Accessories – 10/10, Simple packaging and a considerate amount of accessories make the a106 a great purchase for younger or first time users of portable speakers. The included aux cable is a great addition for those owning a few devices without wireless capabilities and the strap is especially secure.
Design – 9/10, The design is well styled and thoughtful. The strap mechanism is sturdy and convenient, the body is solid and moderate water resistance make the speaker all the more versatile. The speaker is easy to operate and the inclusion of a built in mic is very thoughtful. Batterylife is also exemplary which I`m sure outdoor users will appreciate. My only qualms is that rubber will inevitably get a bit tacky and the speaker can`t be fully submerged, otherwise the a106 is perfectly suited towards any active user.
Bass – 3.5/10, Lacking big time in extension with no sub-bass and rolled off mid-bass. Drums in particular have the snap just without the subsequent slam. Upper bass has decent presence granting the speakers some low end punch but bass lacks impact and texture overall.
Mids – 4.75/10, Very clear but lacking a little body. Decent detailing with great vocal presence and intelligibility. Will be bright for some and can sound hollow with poorly mastered recordings or low quality files.
Highs – 3.5/10, Decent quality with too much emphasis. Sounds harsh with most songs and harsh at all times when playing at high volumes. Stays out of the way during podcasts for the most part but can be grating on the ear when wind noise is present.
Value – 9.5/10, Despite the average audio performance, the a106 is still great value by virtue of it`s fantastic build and feature set alone. Again, it`s a great upgrade for smartphone or laptop users seeking more volume and will surely sound less harsh than these much smaller drivers. The a106 is especially versatile on account of its clear midrange.

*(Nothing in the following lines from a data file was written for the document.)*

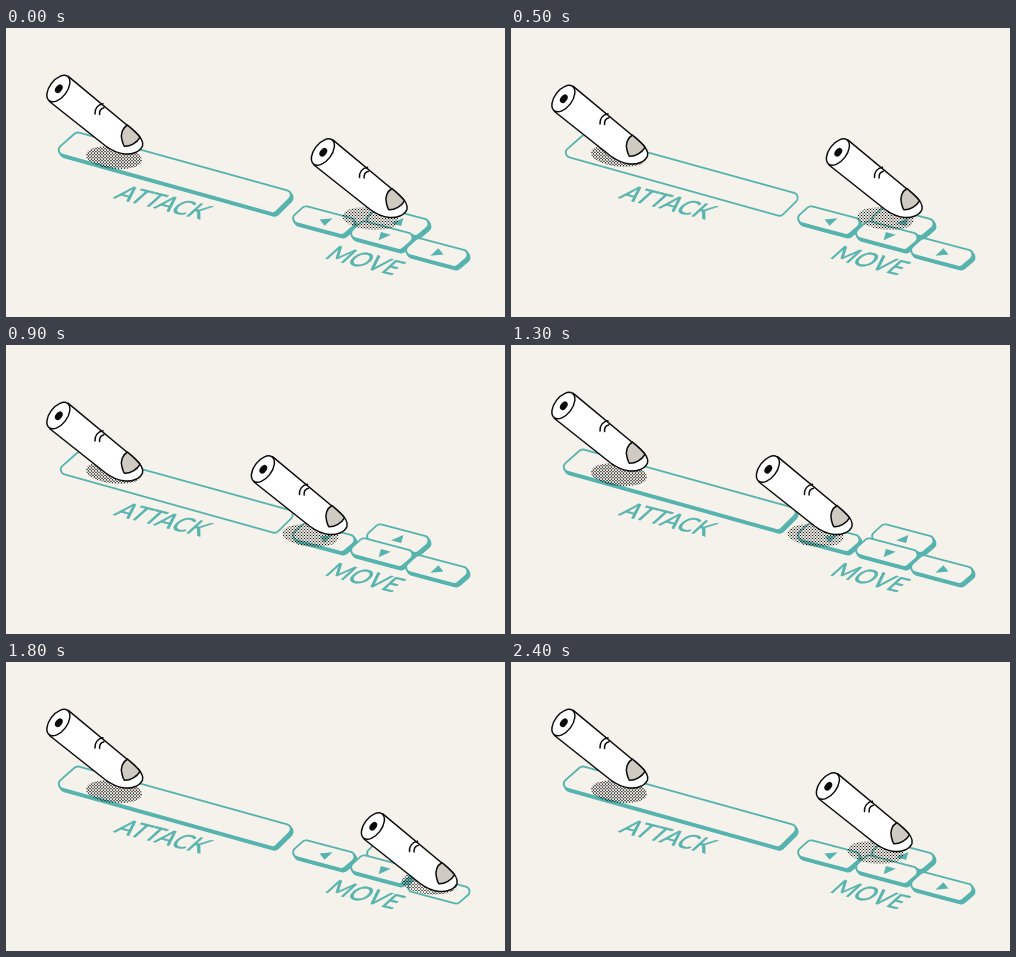
Recreate the animation shown at these times as an HTML page with a canvas. Size 499 by 289 pixels, loop 2.5 s.

```html
<!DOCTYPE html>
<html lang="en">
<head>
<meta charset="utf-8">
<title>Keyboard controls</title>
<style>
html, body { margin: 0; width: 100%; height: 100%; overflow: hidden; background: #f5f2eb; }
canvas { display: block; width: 499px; height: 289px; }
</style>
</head>
<body>
<canvas id="stage"></canvas>
<script>
const W = 499, H = 289, LOOP = 2500, STEP = 100;
const PAPER = '#f5f2eb', TEAL = '#57b3ae', INK = '#0b0b0b', NAIL = '#cfcbc3';
const canvas = document.getElementById('stage');
const ctx = canvas.getContext('2d');
const ratio = window.devicePixelRatio || 1;
canvas.width = W * ratio;
canvas.height = H * ratio;

// Raised faces, corners in the order left, top, right, bottom
const BAR = [[47.5, 124.2], [70.5, 104], [289.5, 164.6], [268, 185.6]];
const SMALL = [[282, 192.8], [298.5, 177.8], [354, 192.4], [336.5, 207.4]];
const SINK = [2, 2.7];

// Axes of the keyboard plane, and the way each arrow points on it
const ALONG = [1, 0.27], AWAY = [0.8, -0.75];
const KEYS = [
  { name: 'up', dx: 74, dy: 1, dir: [0, 1] },
  { name: 'left', dx: 0, dy: 0, dir: [-1, 0] },
  { name: 'down', dx: 58, dy: 15, dir: [0, -1] },
  { name: 'right', dx: 113, dy: 32, dir: [1, 0] }
];

// Moving hand: start time, x, y, pressed key
const MOVES = [
  [0, 0, 0], [100, 5, 0], [200, 10, 0], [300, 10, 10, 'up'], [500, 10, 0],
  [600, 0, 0], [700, -20, 0], [800, -40, 0], [900, -60, 0],
  [1100, -60, 10, 'left'], [1300, -60, 0], [1500, -20, 0], [1600, 20, 10],
  [1700, 50, 30], [1800, 50, 40, 'right'], [2200, 50, 30], [2300, 20, 10], [2400, 0, 0]
];

function poseAt(t) {
  const [, x, y, key] = MOVES.filter(m => m[0] <= t).pop();
  return { x, y, key };
}

function tapping(t) {
  const odd = Math.floor(t / STEP) % 2 === 1;
  return odd && (t < 1000 || (t >= 1500 && t < 1800));
}

function roundPoly(pts, dx, dy, r) {
  const p = pts.map(([x, y]) => [x + dx, y + dy]);
  const n = p.length, last = p[n - 1];
  ctx.beginPath();
  ctx.moveTo((last[0] + p[0][0]) / 2, (last[1] + p[0][1]) / 2);
  p.forEach((a, i) => ctx.arcTo(...a, ...p[(i + 1) % n], r));
  ctx.closePath();
}

function drawKey(face, dx, dy, down) {
  ctx.strokeStyle = ctx.fillStyle = TEAL;
  ctx.lineWidth = 1.8;
  if (!down) {
    for (let k = 1; k > 0; k -= 0.25) {
      roundPoly(face, dx + SINK[0] * k, dy + SINK[1] * k, 5);
      ctx.fill();
      ctx.stroke();
    }
  }
  roundPoly(face, dx + (down ? SINK[0] : 0), dy + (down ? SINK[1] : 0), 5);
  ctx.fillStyle = PAPER;
  ctx.fill();
  ctx.stroke();
}

function drawArrow([a, b], x, y) {
  const corners = [[5.5, 0], [-3.6, 5], [-3.6, -5]];
  ctx.beginPath();
  for (const [f, s] of corners) {
    const u = a * f - b * s, v = b * f + a * s;
    ctx.lineTo(x + u * ALONG[0] + v * AWAY[0], y + u * ALONG[1] + v * AWAY[1]);
  }
  ctx.fillStyle = TEAL;
  ctx.fill();
}

function drawLabel(text, x, y) {
  ctx.save();
  ctx.transform(1, 0.25, -0.83, 0.75, x, y);
  ctx.font = '400 23.5px Lato, sans-serif';
  ctx.fillStyle = ctx.strokeStyle = TEAL;
  ctx.lineWidth = 0.5;
  ctx.fillText(text, 0, 0);
  ctx.strokeText(text, 0, 0);
  ctx.restore();
}

function drawShadow(cx, cy) {
  ctx.save();
  ctx.translate(cx, cy);
  ctx.beginPath();
  ctx.ellipse(0, 0, 28.2, 11.2, 0.1, 0, Math.PI * 2);
  ctx.clip();
  ctx.beginPath();
  for (let row = -8; row <= 8; row++) {
    for (let x = -30 + (row & 1) * 1.5; x <= 30; x += 3) {
      ctx.rect(x - 0.6, row * 1.5 - 0.6, 1.2, 1.2);
    }
  }
  ctx.fillStyle = INK;
  ctx.fill();
  ctx.restore();
}

function paint(path, fill) {
  const p = new Path2D(path);
  if (fill) {
    ctx.fillStyle = fill;
    ctx.fill(p);
  }
  ctx.stroke(p);
}

function ellipse(x, y, rx, ry, fill) {
  ctx.beginPath();
  ctx.ellipse(x, y, rx, ry, 0.65, 0, Math.PI * 2);
  ctx.fillStyle = fill;
  ctx.fill();
}

function drawFinger(x, y) {
  ctx.save();
  ctx.translate(x, y);
  ctx.strokeStyle = INK;
  ctx.lineWidth = 1.5;
  ctx.lineCap = ctx.lineJoin = 'round';
  paint('M62 48.2 L128 103 C134 108 137.7 113 136.5 118 C134 124 126 126.5 119 126 C111 125.3 105 122 99 117.5 L43.5 73.5 Z', '#fff');
  paint('M121.5 97 C116.5 99.8 114.2 106 116 112 C116.6 114.6 117.2 117 118.4 118.3 C124.5 118.5 131 114.5 134 109.3 C131 105 126 101 121.5 97 Z', NAIL);
  paint('M97 75.8 C92 76.5 88.5 80.5 89 86');
  paint('M98 79.7 C95 80.3 93.3 83 93.6 86.5');
  ellipse(52.4, 60.6, 8.7, 15.2, '#fff');
  ctx.stroke();
  ellipse(52.8, 60.8, 3.2, 4.8, INK);
  ctx.restore();
}

function draw(t) {
  const tap = tapping(t), { x, y, key } = poseAt(t);
  ctx.setTransform(ratio, 0, 0, ratio, 0, 0);
  ctx.fillStyle = PAPER;
  ctx.fillRect(0, 0, W, H);

  drawKey(BAR, 0, 0, tap);
  for (const { name, dx, dy, dir } of KEYS) {
    const down = key === name;
    drawKey(SMALL, dx, dy, down);
    drawArrow(dir, 319 + dx + (down ? SINK[0] : 0), 193 + dy + (down ? SINK[1] : 0));
  }
  drawLabel('ATTACK', 107, 169.7);
  drawLabel('MOVE', 317.5, 230);

  drawShadow(108, tap ? 127.3 : 129.7);
  drawShadow(x + (key ? 373.5 : 364.5), y + (key ? 181 : 190.5));
  drawFinger(0, tap ? 10 : 0);
  drawFinger(x + 264.5, y + 63.5);
}

const start = performance.now();
function tick() {
  draw((performance.now() - start) % LOOP);
  requestAnimationFrame(tick);
}
tick();
</script>
</body>
</html>
```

Overall – 6/10, Personally, I`m disappointed, because the a106 could have been a fantastic product; it`s a brilliantly designed and thoughtfully constructed speaker that`s unfortunately let down by harsh musical performance. Note musical performance, because for all else, the speaker absolutely hits its mark, anything vocal related especially, given the clarity of the a106`s midrange. For it`s intended uses, the speaker will impress with plenty of volume and a very clear sound, but for musical playback, the quality of that sound will likely leave you wanting. While the a106 is a convenience and value champ, it`ll still fail to best more expensive models in musical performance.